"SIVUMUAPALLIANIQ IV: National Youth Forum"

Project Lead: Pauktuutit Inuit women of Canada
Location: Ottawa, Ontario

Pauktuutit is the national representative organization of Inuit women in Canada. The goal of this year's APIP project is to help Canadians, particularly youth (Inuit, First Nations, Metis, non-Aboriginal, new Canadians and immigrants) understand the impacts that the legacy of residential schools has had on Inuit and their communities in order to promote the goal of better understanding of the legacy of the Inuit residential school experience. This project will be conducted in partnership with the Terry Fox Canadian Youth Centre.

"Residential School Awareness and Healing"

Project Lead: Rolling River First Nation
Location: Erickson, Manitoba

In 2011-2012, the Rolling River First Nation members and Erickson Collegiate will develop awareness and promote healing through art, music and acting for descendents of former residential schools students through various one-day events, including a youth-empowerment workshop. The major focus at each event will be the effects and after-effects of the Indian Residential School era.

"The Journey Forward: An Oral History Project on the Life of Garnet Angeconeb"

Project Lead: Sioux Lookout Anti-Racism Committee
Location: Sioux Lookout, Ontario

The Sioux Lookout Anti-Racism Committee provides communities in Sioux Lookout and Northwestern Ontario with a forum for building, nurturing and sustaining relationships among Aboriginal and non-Aboriginal people. This project will engage Canadians in reconciliation through an oral history project on the life of Garnet Angeconeb. As a central figure in this part of Canada's history, Garnet's entire experience – from childhood, through residential school, to the Indian Residential Schools Settlement Agreement process, to the way forward – puts him in a unique position to share his personal story.

"A Proposal to Participate in the TRC National Event in June 2011"

Project Lead: Tunngasuvvingat Inuit
Location: Ottawa, Ontario

Tunngasuvvingat Inuit (TI) has provided support to Inuit living in Ottawa since 1987 and operates the Mamisarvik Healing Centre, an Inuit-specific, eight-week residential addiction program. This project will promote healing and reconciliation by distributing wellness manuals at the Truth and Reconciliation Commission National Event in Inuvik, NWT.

"New Tribe – Special Edition"

Project Lead: Urban Society for Aboriginal Youth
Location: Calgary, Alberta

For over a decade, Urban Society for Aboriginal Youth (USAY) has developed culturally based programs and strategies that empower and enrich the lives of urban Aboriginal youth residing in Calgary. In 2011-2012, USAY will be engaging youth through the development of a Special Edition of New Tribe magazine, focussed entirely on the legacy of residential schools and its impacts on Aboriginal communities.

"Circles of Understanding"

Project Lead: Vancouver Aboriginal Community Policing Centre Society
Location: Vancouver, British Columbia

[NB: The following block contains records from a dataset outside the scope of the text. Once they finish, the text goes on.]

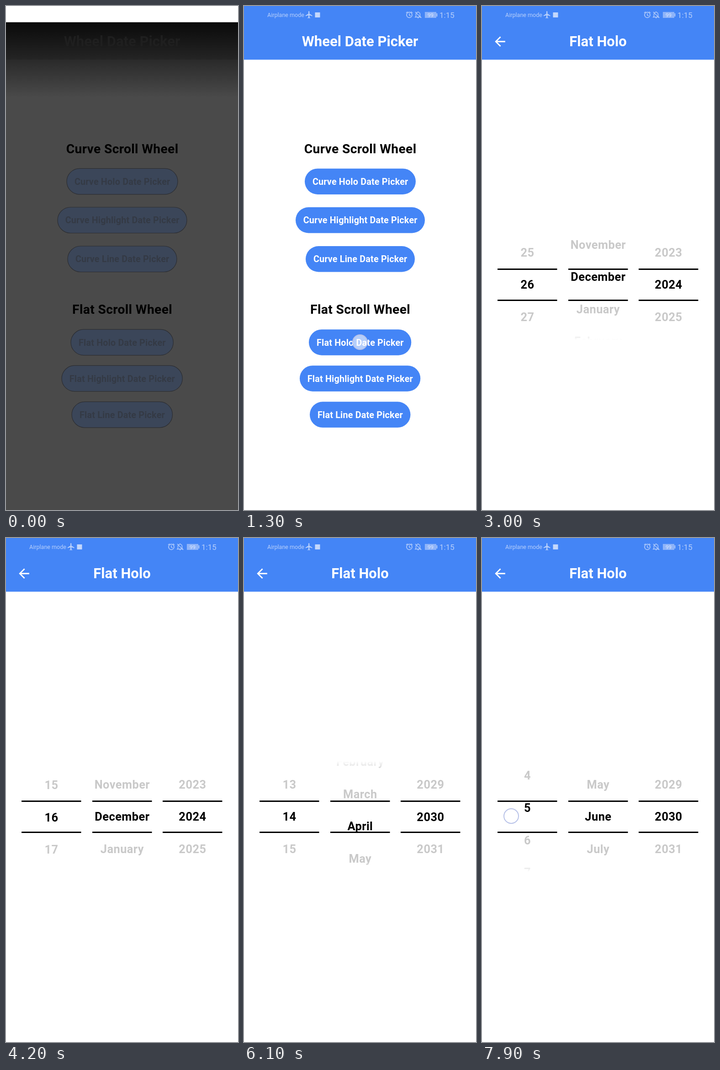
Animation, 508 px wide and 1102 px high, one loop 8 s. Source, as an HTML page with a canvas:

```html
<!DOCTYPE html>
<html lang="en">
<head>
<meta charset="utf-8">
<title>Wheel Date Picker</title>
<style>
  html, body { margin: 0; width: 100%; height: 100%; overflow: hidden; background: #fff; }
  canvas { display: block; }
</style>
</head>
<body>
<canvas id="stage" width="508" height="1102"></canvas>
<script>
const ctx = document.getElementById('stage').getContext('2d');
const LOOP = 8000, STEP = 100, ROW = 70.56, MIDDLE = 609;
const TOP = 488, BOTTOM = 730, FADE = 22, HEADER = 117.4;
const BLUE = '#4485f6';
const MONTHS = ['January', 'February', 'March', 'April', 'May', 'June', 'July',
  'August', 'September', 'October', 'November', 'December'];

const columns = [
  { x: 99, start: 26, label: n => n },
  { x: 254, start: 2, label: n => MONTHS[(n + 12) % 12] },
  { x: 408, start: 2024, label: n => n }
];

// Each swipe drags the wheel by some rows, then coasts to a row.
const swipes = [
  { col: 1, t0: 2600, t1: 2960, x: 254, y: 560, drag: -2.6, to: -1, tau: 80 },
  { col: 0, t0: 3500, t1: 3790, x: 98, y: 540, drag: -2.2, to: 14, tau: 256 },
  { col: 2, t0: 4350, t1: 4570, x: 440, y: 700, drag: 2.2, to: 2030, tau: 256 },
  { col: 1, t0: 5200, t1: 5500, x: 270, y: 670, drag: 1.9, to: 3, tau: 308 },
  { col: 1, t0: 6200, t1: 6400, x: 284, y: 715, drag: 1.2, to: 5, tau: 200 },
  { col: 0, t0: 6920, t1: 7137, x: 97, y: 560, drag: -2.5, to: 5, tau: 240 },
  { col: 0, t0: 7900, t1: 8200, x: 64, y: 608, drag: -2.2, to: 1, tau: 256 }
];
const tap = { t0: 1300, t1: 1400, x: 254, y: 735, drag: 0 };

const buttons = [
  ['Curve Holo Date Picker', 133, 355.4, 243],
  ['Curve Highlight Date Picker', 113, 440, 283],
  ['Curve Line Date Picker', 135, 525, 239],
  ['Flat Holo Date Picker', 142, 707.2, 224.3],
  ['Flat Highlight Date Picker', 122, 786.2, 264.3],
  ['Flat Line Date Picker', 144, 865.3, 220.5]
];

const arrow = new Path2D('M20 11H7.83l5.59-5.59L12 4l-8 8 8 8 1.41-1.41L7.83 13H20z');
const plane = new Path2D('M21 16v-2l-8-5V3.5C13 2.67 12.33 2 11.5 2S10 2.67 10 3.5V9l-8 5v2l8-2.5V19l-2 1.5V22l3.5-1 3.5 1v-1.5L13 19v-5.5z');
const alarm = new Path2D('M362 13.5a6 6 0 1 0 .01 0M362 16v4l3 1.8M355 15.3l3.2-2.8M369 15.3l-3.2-2.8');
const bell = new Path2D('M376.5 23v-5a4.5 4.5 0 0 1 9 0v5l1.5 1.3h-12zM381.2 12v1.5M380 26h2.4M375 13l13 13');

function text(str, x, y, size, color, { weight = 700, spacing = 0, align = 'center' } = {}) {
  ctx.font = `${weight} ${size}px Roboto, sans-serif`;
  ctx.letterSpacing = spacing + 'px';
  ctx.textAlign = align;
  ctx.fillStyle = color;
  ctx.fillText(str, x, y);
}

function rect(x, y, w, h, fill) {
  ctx.fillStyle = fill;
  ctx.fillRect(x, y, w, h);
}

function icon(path, x, y, scale, color) {
  ctx.save();
  ctx.translate(x, y);
  ctx.scale(scale, scale);
  ctx.fillStyle = color;
  ctx.fill(path);
  ctx.restore();
}

function gradient(y0, y1, ...stops) {
  const g = ctx.createLinearGradient(0, y0, 0, y1);
  stops.forEach(([at, color]) => g.addColorStop(at, color));
  return g;
}

function statusBar() {
  const tint = '#b7cffb', plain = { weight: 400, align: 'left' };
  text('Airplane mode', 51, 24, 12.55, tint, plain);
  icon(plane, 133.2, 9.8, 0.78, tint);
  rect(155.5, 14, 11, 11, '#c3d7fc');
  ctx.strokeStyle = tint;
  ctx.lineWidth = 1.4;
  ctx.stroke(alarm);
  ctx.stroke(bell);
  rect(396, 13, 25, 13, '#8fb4f9');
  rect(421.5, 16, 1.8, 7, tint);
  text('99', 408.5, 23.7, 11.5, '#dbe7fd', { weight: 400 });
  text('1:15', 428, 25.8, 17, tint, plain);
}

function menuContent(fill, label, title, outline = 'transparent') {
  text('Wheel Date Picker', 254, 87.8, 31.04, title);
  text('Curve Scroll Wheel', 254.6, 321.5, 28.22, '#000', { spacing: 0.353 });
  text('Flat Scroll Wheel', 254.6, 673.3, 28.22, '#000', { spacing: 0.353 });
  for (const [name, x, y, w] of buttons) {
    ctx.beginPath();
    ctx.roundRect(x, y, w, 56.5, 28.2);
    ctx.fillStyle = fill;
    ctx.fill();
    ctx.strokeStyle = outline;
    ctx.lineWidth = 1.2;
    ctx.stroke();
    text(name, x + w / 2 + 0.2, y + 35.4, 19.76, label, { spacing: 0.18 });
  }
}

function darkMenu() {
  rect(0, 0, 508, 1102, '#4a4a4a');
  rect(0, 0, 508, 200, gradient(36, 200,
    [0, '#0a0a0a'], [0.49, '#242424'], [0.5, '#2a2a2a'], [0.75, '#3a3a3a'], [1, '#4a4a4a']));
  rect(0, 0, 508, 35.5, '#fff');
  menuContent('#3b4659', '#343a45', '#1f1f1f', '#2c2e33');
}

function menu(t) {
  const blue = t < 200 ? '#448aff' : BLUE;
  rect(0, 0, 508, HEADER, blue);
  menuContent(blue, '#fff', '#fff');
}

function position(col, t) {
  const s = swipes.findLast(s => s.col === col && t >= s.t0);
  if (!s) return columns[col].start;
  const from = position(col, s.t0 - 1);
  if (t < s.t1) return from + s.drag * ((t - s.t0) / (s.t1 - s.t0)) ** 2;
  return s.to + (from + s.drag - s.to) * Math.exp((s.t1 - t) / s.tau);
}

function wheel({ x, label }, pos) {
  const near = Math.round(pos);
  ctx.save();
  ctx.beginPath();
  ctx.rect(x - 70, TOP, 140, BOTTOM - TOP);
  ctx.clip();
  for (let n = near - 2; n <= near + 2; n++) {
    text(label(n), x + 0.4, MIDDLE + 9.2 + (n - pos) * ROW, 25.4,
      n === near ? '#000' : '#c9c9c9', { spacing: 0.45 });
  }
  const white = '#fff', clear = 'rgba(255,255,255,0)';
  rect(x - 70, TOP, 140, FADE, gradient(TOP, TOP + FADE, [0, white], [1, clear]));
  rect(x - 70, BOTTOM - FADE, 140, FADE, gradient(BOTTOM - FADE, BOTTOM, [0, clear], [1, white]));
  ctx.restore();
  for (const y of [574, 642]) rect(x - 65, y, 130.5, 3, '#000');
}

function picker(t) {
  rect(0, 0, 508, 1102, '#fff');
  rect(0, 0, 508, HEADER, BLUE);
  icon(arrow, 22.6, 60.8, 1.411, '#fff');
  text('Flat Holo', 254, 87.8, 31.04, '#fff');
  columns.forEach((column, i) => wheel(column, position(i, t)));
}

function touch({ t0, t1, x, y, drag }, t) {
  if (t < t0 || t > t1) return;
  ctx.beginPath();
  ctx.arc(x, y - drag * ROW * ((t - t0) / (t1 - t0)) ** 2, 16, 0, 7);
  ctx.fillStyle = 'rgba(255,255,255,0.6)';
  ctx.fill();
  ctx.strokeStyle = '#b8c2e8';
  ctx.lineWidth = 2;
  ctx.stroke();
}

function draw(t) {
  ctx.globalAlpha = 1;
  if (t < 100) return darkMenu();
  rect(0, 0, 508, 1102, '#fff');
  const fade = Math.min(1, Math.max(0, (t - 1400) / 400));
  if (fade < 1) menu(t);
  if (fade > 0) {
    ctx.globalAlpha = fade;
    picker(t);
    ctx.globalAlpha = 1;
  }
  if (t >= 200) statusBar();
  [tap, ...swipes].forEach(s => touch(s, t));
}

const begin = performance.now();
function tick() {
  const t = (performance.now() - begin) % LOOP;
  draw(Math.floor(t / STEP) * STEP);
  requestAnimationFrame(tick);
}
tick();
</script>
</body>
</html>
```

The Vancouver Aboriginal Community Policing Centre Society (VACPC) provides community leadership in promoting healthy, positive, transformative relationships between the Vancouver Police Department and the Aboriginal Community by fostering accessible programming that empowers individuals and communities. This project will contribute to reconciliation by developing educational materials to promote awareness of residential schools and its effects on Aboriginal communities.

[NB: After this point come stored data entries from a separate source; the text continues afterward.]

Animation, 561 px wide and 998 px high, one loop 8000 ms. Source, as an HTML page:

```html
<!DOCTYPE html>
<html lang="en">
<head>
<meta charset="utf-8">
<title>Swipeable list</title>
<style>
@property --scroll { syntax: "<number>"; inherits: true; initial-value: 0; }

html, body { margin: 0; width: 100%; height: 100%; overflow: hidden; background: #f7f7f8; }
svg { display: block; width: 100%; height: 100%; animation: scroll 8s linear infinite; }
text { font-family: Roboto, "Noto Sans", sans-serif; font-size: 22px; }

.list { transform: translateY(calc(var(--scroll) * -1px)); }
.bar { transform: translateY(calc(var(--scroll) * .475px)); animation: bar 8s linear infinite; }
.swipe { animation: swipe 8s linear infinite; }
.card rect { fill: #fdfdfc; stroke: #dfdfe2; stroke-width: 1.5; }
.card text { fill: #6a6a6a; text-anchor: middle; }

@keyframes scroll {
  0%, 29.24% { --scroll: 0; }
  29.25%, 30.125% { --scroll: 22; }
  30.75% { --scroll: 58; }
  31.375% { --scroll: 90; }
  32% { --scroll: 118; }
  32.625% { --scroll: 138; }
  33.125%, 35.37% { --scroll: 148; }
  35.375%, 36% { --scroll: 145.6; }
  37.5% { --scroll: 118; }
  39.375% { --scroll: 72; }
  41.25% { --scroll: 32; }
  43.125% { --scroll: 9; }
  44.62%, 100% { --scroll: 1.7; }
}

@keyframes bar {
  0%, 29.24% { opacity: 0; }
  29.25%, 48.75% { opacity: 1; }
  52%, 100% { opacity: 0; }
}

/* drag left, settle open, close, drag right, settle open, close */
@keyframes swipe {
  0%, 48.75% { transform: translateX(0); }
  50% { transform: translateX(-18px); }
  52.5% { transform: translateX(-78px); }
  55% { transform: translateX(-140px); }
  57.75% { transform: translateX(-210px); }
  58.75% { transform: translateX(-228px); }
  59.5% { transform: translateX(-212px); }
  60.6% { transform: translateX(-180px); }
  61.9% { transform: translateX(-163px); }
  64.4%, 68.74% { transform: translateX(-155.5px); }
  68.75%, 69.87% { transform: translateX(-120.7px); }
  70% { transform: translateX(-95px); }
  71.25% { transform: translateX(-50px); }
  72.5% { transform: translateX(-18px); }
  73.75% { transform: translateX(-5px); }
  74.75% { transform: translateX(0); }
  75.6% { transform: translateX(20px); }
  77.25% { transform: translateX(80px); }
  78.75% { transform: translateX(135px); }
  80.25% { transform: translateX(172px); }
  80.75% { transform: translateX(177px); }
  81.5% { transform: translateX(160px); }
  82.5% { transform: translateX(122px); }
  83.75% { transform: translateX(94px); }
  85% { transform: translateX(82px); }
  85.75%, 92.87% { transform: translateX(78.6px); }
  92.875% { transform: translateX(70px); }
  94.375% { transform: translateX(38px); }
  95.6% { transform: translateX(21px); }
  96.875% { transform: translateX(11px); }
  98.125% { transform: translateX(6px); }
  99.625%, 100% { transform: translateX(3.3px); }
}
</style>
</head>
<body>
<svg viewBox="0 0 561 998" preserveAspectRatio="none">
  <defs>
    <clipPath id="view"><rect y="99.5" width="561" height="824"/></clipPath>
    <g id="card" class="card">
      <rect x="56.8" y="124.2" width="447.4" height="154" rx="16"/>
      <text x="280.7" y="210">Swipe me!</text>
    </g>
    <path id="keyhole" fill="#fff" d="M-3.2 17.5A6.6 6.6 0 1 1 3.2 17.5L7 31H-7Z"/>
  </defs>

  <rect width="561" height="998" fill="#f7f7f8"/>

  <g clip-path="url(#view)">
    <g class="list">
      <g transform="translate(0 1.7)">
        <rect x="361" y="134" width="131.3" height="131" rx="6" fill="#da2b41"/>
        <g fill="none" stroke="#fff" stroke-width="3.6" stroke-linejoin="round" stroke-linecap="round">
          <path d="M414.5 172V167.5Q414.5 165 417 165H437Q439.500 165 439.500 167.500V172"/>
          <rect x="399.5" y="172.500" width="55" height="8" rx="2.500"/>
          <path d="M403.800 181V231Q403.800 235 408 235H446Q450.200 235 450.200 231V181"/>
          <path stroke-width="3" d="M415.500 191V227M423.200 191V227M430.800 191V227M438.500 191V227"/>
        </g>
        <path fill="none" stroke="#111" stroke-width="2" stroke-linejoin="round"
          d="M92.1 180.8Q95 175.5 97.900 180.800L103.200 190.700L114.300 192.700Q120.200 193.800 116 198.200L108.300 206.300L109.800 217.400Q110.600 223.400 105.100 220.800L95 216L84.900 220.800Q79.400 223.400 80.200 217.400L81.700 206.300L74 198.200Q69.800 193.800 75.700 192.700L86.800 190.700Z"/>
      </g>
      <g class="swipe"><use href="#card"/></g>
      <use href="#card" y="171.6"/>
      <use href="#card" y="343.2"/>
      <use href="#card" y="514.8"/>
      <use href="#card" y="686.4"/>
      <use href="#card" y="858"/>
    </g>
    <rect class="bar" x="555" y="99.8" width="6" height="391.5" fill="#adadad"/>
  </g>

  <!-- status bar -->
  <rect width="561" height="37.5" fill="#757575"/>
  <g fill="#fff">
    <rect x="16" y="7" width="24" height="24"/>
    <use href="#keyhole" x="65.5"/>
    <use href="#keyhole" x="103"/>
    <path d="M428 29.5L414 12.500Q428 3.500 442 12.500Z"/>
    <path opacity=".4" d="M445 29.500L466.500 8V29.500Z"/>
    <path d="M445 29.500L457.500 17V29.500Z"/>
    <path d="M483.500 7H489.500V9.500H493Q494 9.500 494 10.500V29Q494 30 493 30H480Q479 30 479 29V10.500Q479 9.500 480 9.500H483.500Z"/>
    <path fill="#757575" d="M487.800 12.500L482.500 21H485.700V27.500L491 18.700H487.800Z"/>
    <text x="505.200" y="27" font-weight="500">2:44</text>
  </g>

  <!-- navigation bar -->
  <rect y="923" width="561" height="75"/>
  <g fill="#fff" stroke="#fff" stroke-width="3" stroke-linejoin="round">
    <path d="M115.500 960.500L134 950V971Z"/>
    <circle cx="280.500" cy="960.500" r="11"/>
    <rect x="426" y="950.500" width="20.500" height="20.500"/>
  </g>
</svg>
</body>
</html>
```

"SEVEN Youth Media Network – Truth and Reconciliation"

Project Lead: Wawatay Native Communications Society
Location: Sioux Lookout, Ontario

The Wawatay Native Communications Society (WNCS) serves the communication needs of First Nations people and communities of the Nishnawbe Aski Nation territory. In 2011-2012, WNCS will promote healing, understanding and reconciliation by engaging youth and local communities in developing a radio series and a special magazine publication on the legacy of residential schools, particularly on intergenerational survivors, and reconciliation.

Did you find what you were looking for?

What was wrong?

You will not receive a reply. Don't include personal information (telephone, email, SIN, financial, medical, or work details).
Maximum 300 characters

Thank you for your feedback

Date modified: